So I’ve got to keep on moving on
This first day was more productive than I anticipated, despite some early challenges. Challenge #0 is every day’s challenge: The 17-month-old and his 6:30 a.m. wake-up poop.
Challenge #1: I woke with a racing heart and upset stomach. That’s my version of anxiety. It’s physical and never-ending. I’ve been dealing with it for the last month. That and depression. I’m slowly reaching up over the depressed part, thanks to pharmaceutical adjustments, but the anxiety is still there, lurking, seething, overwhelming.
Challenge #2: My morning interview subject cancelled our interview. I know I’m coming out of my depression because if I was depressed, the cancellation would be a welcome relief. I would see it as a Godly-divined pronouncement to get back into my bed for some unknown hours. But instead I gathered my materials, jumped in my car, and went to print out some of my interviews. After that, I met with my writing partners and coded one interview by hand, cutting paper like they did in the pre-computer days, stashing excerpts in envelopes to the chagrin of my writing/dissertating partners. And I stayed out of the bed all day.
Things are getting better. If I could just get this constantly flight (of the fight-or-flight response) to die a quick death, things would be much better. But, in spite of the challenges:
- I wrote 238 words over 4 hours.
- I ran for 20 minutes.
- I saw my psychologist.
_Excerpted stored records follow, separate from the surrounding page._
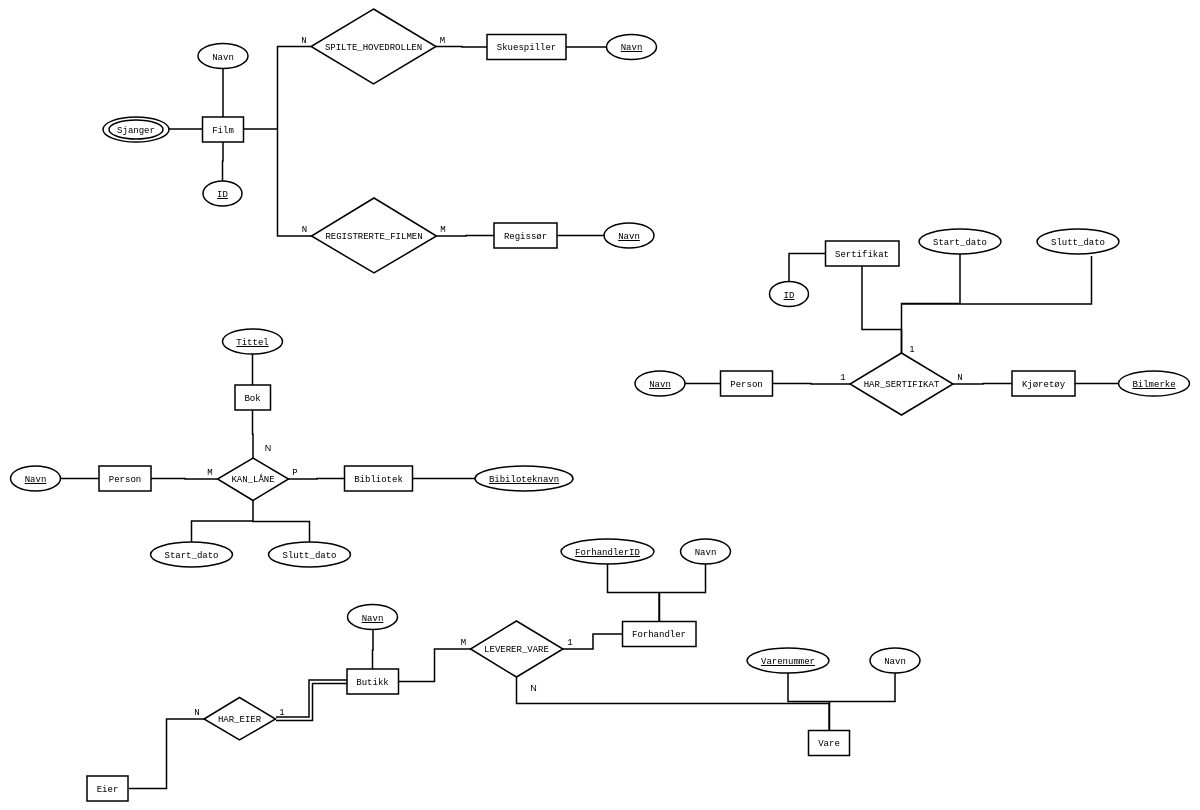
<!DOCTYPE html>
<html lang="no">
<head>
<meta charset="utf-8">
<title>ER-diagram</title>
<style>
:root { --ink: #000; --paper: #fff; }
* { box-sizing: border-box; margin: 0; padding: 0; }
html, body { width: 1200px; height: 810px; overflow: hidden; background: var(--paper); }
.diagram { position: relative; width: 1200px; height: 810px; overflow: hidden; color: var(--ink); font: 9px/12px "Liberation Mono", monospace; }
.shapes { position: absolute; inset: 0; width: 1200px; height: 810px; stroke: var(--ink); stroke-width: 1.5; }
.connectors { fill: none; }
.nodes { fill: var(--paper); }
.label, .cardinality { position: absolute; left: calc(var(--x) * 1px - 70px); width: 140px; text-align: center; white-space: nowrap; }
.label { top: calc(var(--y) * 1px - 4px); }
.cardinality { top: calc(var(--y) * 1px - 5px); }
.key { text-decoration: underline; }
.sans { font-family: "Liberation Sans", sans-serif; }
</style>
</head>
<body>
<main class="diagram">
<svg class="shapes" viewBox="0 0 1200 810" aria-hidden="true">
  <g class="connectors">
    <g id="film-connectors">
      <path d="M223 68V117M169 129H203M223 142V161H222.5V181"/>
      <path d="M244 129H277.5V46.5H311M244 129H277.5V236H312"/>
      <path d="M436 46.5H462V47H487M566 47H607"/>
      <path d="M437 236H466V235.5H494M557 235.5H605"/>
    </g>
    <g id="certificate-connectors">
      <path d="M826 253.5H789V282M862 266V329.5H901.5V353"/>
      <path d="M960 254V303.5H901.5V353M1091.5 256V304H901.5V353"/>
      <path d="M685 383.5H721M773 383.5H811V384H850M953 384H983V383.5H1012M1075 383.5H1118"/>
    </g>
    <g id="library-connectors">
      <path d="M252.5 354V385M252.5 410V434H253V458"/>
      <path d="M60 478.5H99M151 478.5H185V479H217M288 479H317V478.5H345M413 478.5H475"/>
      <path d="M253 500V521H191.5V542M253 500V521.5H309.5V542"/>
    </g>
    <g id="store-connectors">
      <path d="M373 630V650H372.5V669M399 681.5H434.5V649H471M563 649H593V634H623"/>
      <path d="M607.5 564V592.5H659.5V621M705.5 564V592.5H659V621"/>
      <path d="M516.5 677V703.5H829V730M788 673V701.5H829.5V730M895 673V701.5H829"/>
      <path d="M276 717H309V680H347M276 720.5H312.5V683.5H347"/>
      <path d="M204 719H166.5V788.5H129"/>
    </g>
  </g>
  <g class="nodes">
    <g id="film-nodes">
      <ellipse cx="223" cy="56" rx="25" ry="12.5"/>
      <ellipse cx="136" cy="129.5" rx="33" ry="12.5"/>
      <ellipse cx="136" cy="129.5" rx="27" ry="9.5"/>
      <ellipse cx="222.5" cy="193.5" rx="19.5" ry="12.5"/>
      <rect x="202.5" y="117" width="41" height="25"/>
      <polygon points="373.5,9 436,46.5 373.5,84 311,46.5"/>
      <rect x="487" y="34.5" width="79" height="25"/>
      <ellipse cx="631.5" cy="47" rx="25" ry="12.5"/>
      <polygon points="374,198 436.5,236 374,273 311.5,236"/>
      <rect x="494" y="223" width="63" height="25"/>
      <ellipse cx="629" cy="235.5" rx="25" ry="12.5"/>
    </g>
    <g id="certificate-nodes">
      <rect x="825.5" y="241" width="73.5" height="25"/>
      <ellipse cx="789" cy="294" rx="19.5" ry="12.5"/>
      <ellipse cx="960" cy="241.5" rx="41" ry="12.5"/>
      <ellipse cx="1078" cy="241.5" rx="41" ry="12.5"/>
      <ellipse cx="660" cy="383.5" rx="25" ry="12.5"/>
      <rect x="720.5" y="371" width="52" height="25"/>
      <polygon points="901.5,353 953,384 901.5,415 850,384"/>
      <rect x="1012" y="371" width="63" height="25"/>
      <ellipse cx="1154" cy="383.5" rx="35.5" ry="12.5"/>
    </g>
    <g id="library-nodes">
      <ellipse cx="252.5" cy="341.5" rx="30" ry="12.5"/>
      <rect x="235" y="385" width="35.5" height="25"/>
      <ellipse cx="35.5" cy="478.5" rx="25" ry="12.5"/>
      <rect x="99" y="466" width="52" height="25"/>
      <polygon points="253,458 288.5,479 253,500.5 217.5,479"/>
      <rect x="344.5" y="466" width="68" height="25"/>
      <ellipse cx="524" cy="478.5" rx="49" ry="12.5"/>
      <ellipse cx="191.5" cy="554.5" rx="41" ry="12.5"/>
      <ellipse cx="309.5" cy="554.5" rx="41" ry="12.5"/>
    </g>
    <g id="store-nodes">
      <ellipse cx="372.5" cy="617" rx="25" ry="12.5"/>
      <rect x="347" y="669" width="51.5" height="25"/>
      <polygon points="516.5,621 563,649 516.5,677 470.5,649"/>
      <rect x="622.5" y="621.5" width="73.5" height="25"/>
      <ellipse cx="607.5" cy="551.5" rx="46.5" ry="12.5"/>
      <ellipse cx="705.5" cy="551.5" rx="25" ry="12.5"/>
      <ellipse cx="788" cy="660.5" rx="41" ry="12.5"/>
      <ellipse cx="895" cy="660.5" rx="25" ry="12.5"/>
      <rect x="808.5" y="730.5" width="41" height="25"/>
      <polygon points="239.5,697.5 275.5,719 239.5,740 204,719"/>
      <rect x="87" y="776" width="41" height="25"/>
    </g>
  </g>
</svg>

<section aria-label="Film">
  <span class="label" style="--x:223;--y:56">Navn</span>
  <span class="label" style="--x:136;--y:129">Sjanger</span>
  <span class="label key" style="--x:222.5;--y:193">ID</span>
  <span class="label" style="--x:223;--y:129">Film</span>
  <span class="cardinality" style="--x:304;--y:40">N</span>
  <span class="label" style="--x:373.5;--y:46">SPILTE_HOVEDROLLEN</span>
  <span class="cardinality" style="--x:442.5;--y:40">M</span>
  <span class="label" style="--x:526.5;--y:46">Skuespiller</span>
  <span class="label key" style="--x:631.5;--y:46">Navn</span>
  <span class="cardinality" style="--x:304.5;--y:229">N</span>
  <span class="label" style="--x:374;--y:235">REGISTRERTE_FILMEN</span>
  <span class="cardinality" style="--x:443;--y:229">M</span>
  <span class="label" style="--x:525.5;--y:235">Regissør</span>
  <span class="label key" style="--x:629;--y:235">Navn</span>
</section>

<section aria-label="Sertifikat">
  <span class="label" style="--x:862;--y:253">Sertifikat</span>
  <span class="label key" style="--x:789;--y:294">ID</span>
  <span class="label" style="--x:960;--y:241">Start_dato</span>
  <span class="label" style="--x:1078;--y:241">Slutt_dato</span>
  <span class="label key" style="--x:660;--y:383">Navn</span>
  <span class="label" style="--x:746.5;--y:383">Person</span>
  <span class="cardinality" style="--x:843;--y:377">1</span>
  <span class="cardinality sans" style="--x:912;--y:348">1</span>
  <span class="label" style="--x:901.5;--y:383">HAR_SERTIFIKAT</span>
  <span class="cardinality" style="--x:960;--y:377">N</span>
  <span class="label" style="--x:1043.5;--y:383">Kjøretøy</span>
  <span class="label key" style="--x:1154;--y:383">Bilmerke</span>
</section>

<section aria-label="Bibliotek">
  <span class="label key" style="--x:252.5;--y:341">Tittel</span>
  <span class="label" style="--x:252.5;--y:397">Bok</span>
  <span class="cardinality sans" style="--x:268;--y:447">N</span>
  <span class="label key" style="--x:35.5;--y:478">Navn</span>
  <span class="label" style="--x:125;--y:478">Person</span>
  <span class="cardinality" style="--x:210;--y:472">M</span>
  <span class="label" style="--x:253;--y:478">KAN_LÅNE</span>
  <span class="cardinality" style="--x:295;--y:472">P</span>
  <span class="label" style="--x:378.5;--y:478">Bibliotek</span>
  <span class="label key" style="--x:524;--y:478">Bibiloteknavn</span>
  <span class="label" style="--x:191.5;--y:554">Start_dato</span>
  <span class="label" style="--x:309.5;--y:554">Slutt_dato</span>
</section>

<section aria-label="Butikk">
  <span class="label key" style="--x:372.5;--y:617">Navn</span>
  <span class="label" style="--x:372.5;--y:681">Butikk</span>
  <span class="cardinality" style="--x:463.5;--y:642">M</span>
  <span class="label" style="--x:516.5;--y:648">LEVERER_VARE</span>
  <span class="cardinality" style="--x:570;--y:642">1</span>
  <span class="cardinality sans" style="--x:533.5;--y:687">N</span>
  <span class="label" style="--x:659;--y:633">Forhandler</span>
  <span class="label key" style="--x:607.5;--y:551">ForhandlerID</span>
  <span class="label" style="--x:705.5;--y:551">Navn</span>
  <span class="label key" style="--x:788;--y:660">Varenummer</span>
  <span class="label" style="--x:895;--y:660">Navn</span>
  <span class="label" style="--x:829;--y:742">Vare</span>
  <span class="cardinality" style="--x:197;--y:712">N</span>
  <span class="label" style="--x:239.5;--y:718">HAR_EIER</span>
  <span class="cardinality" style="--x:282;--y:712">1</span>
  <span class="label" style="--x:107.5;--y:788">Eier</span>
</section>
</main>
</body>
</html>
Doing these things represent a huge improvement over last week where the only dissertation work I could manage was to conduct two one-hour interviews. That’s two hours of some huge number of possible working hours. But I was depressed, like want to do nothing depressed. Like taking 4 hours “naps” depressed. And the anxiety meds make me sleepy. I couldn’t stop the cycle.
But over the weekend, the meds increase started to work, and I could make different decisions. On Saturday I sat outside for 90 minutes during a rain storm to watch my daughter play soccer. Like, just sit there and get pelted and do so calmly, without the mind chatter of “this sucks,” “we should go sit in the car,” “how much longer can this possibly last,” “omg, I’m so effing wet,” and so on.
On Sunday I cooked THREE meals to take our family of five through the week: chicken and lentils, fried chicken, and pork stew (two of three shown below. The other was still a glob in the crockpot).
And today, instead of worrying about how my kids ate through $60 worth of school snack and school lunch in less than two weeks, I calmly explained to them that they are no longer allowed to order lunch or breakfast unless I specifically tell them they can. I endured the questions of “what if you forget to pack us lunch?” and “what if we are really, really hungry?” with the answer, “then tell them to call your mother.”
Sigh. It’s 7pm and I’m tired. And that was only Day #1. Still need to give baths, read stories, and quiz spelling.
220 more days to go.
And I won’t stop for nothing
P.S. My daughter just made a funny…her dad told her to do something and she just ignored him. I say, “when daddy tells you to do something, you do it.” She says, “But Baby A has a shirt that says ‘Daddy and I agree that Mommy is the boss.‘ So Daddy already knows he’s not the boss, you are!”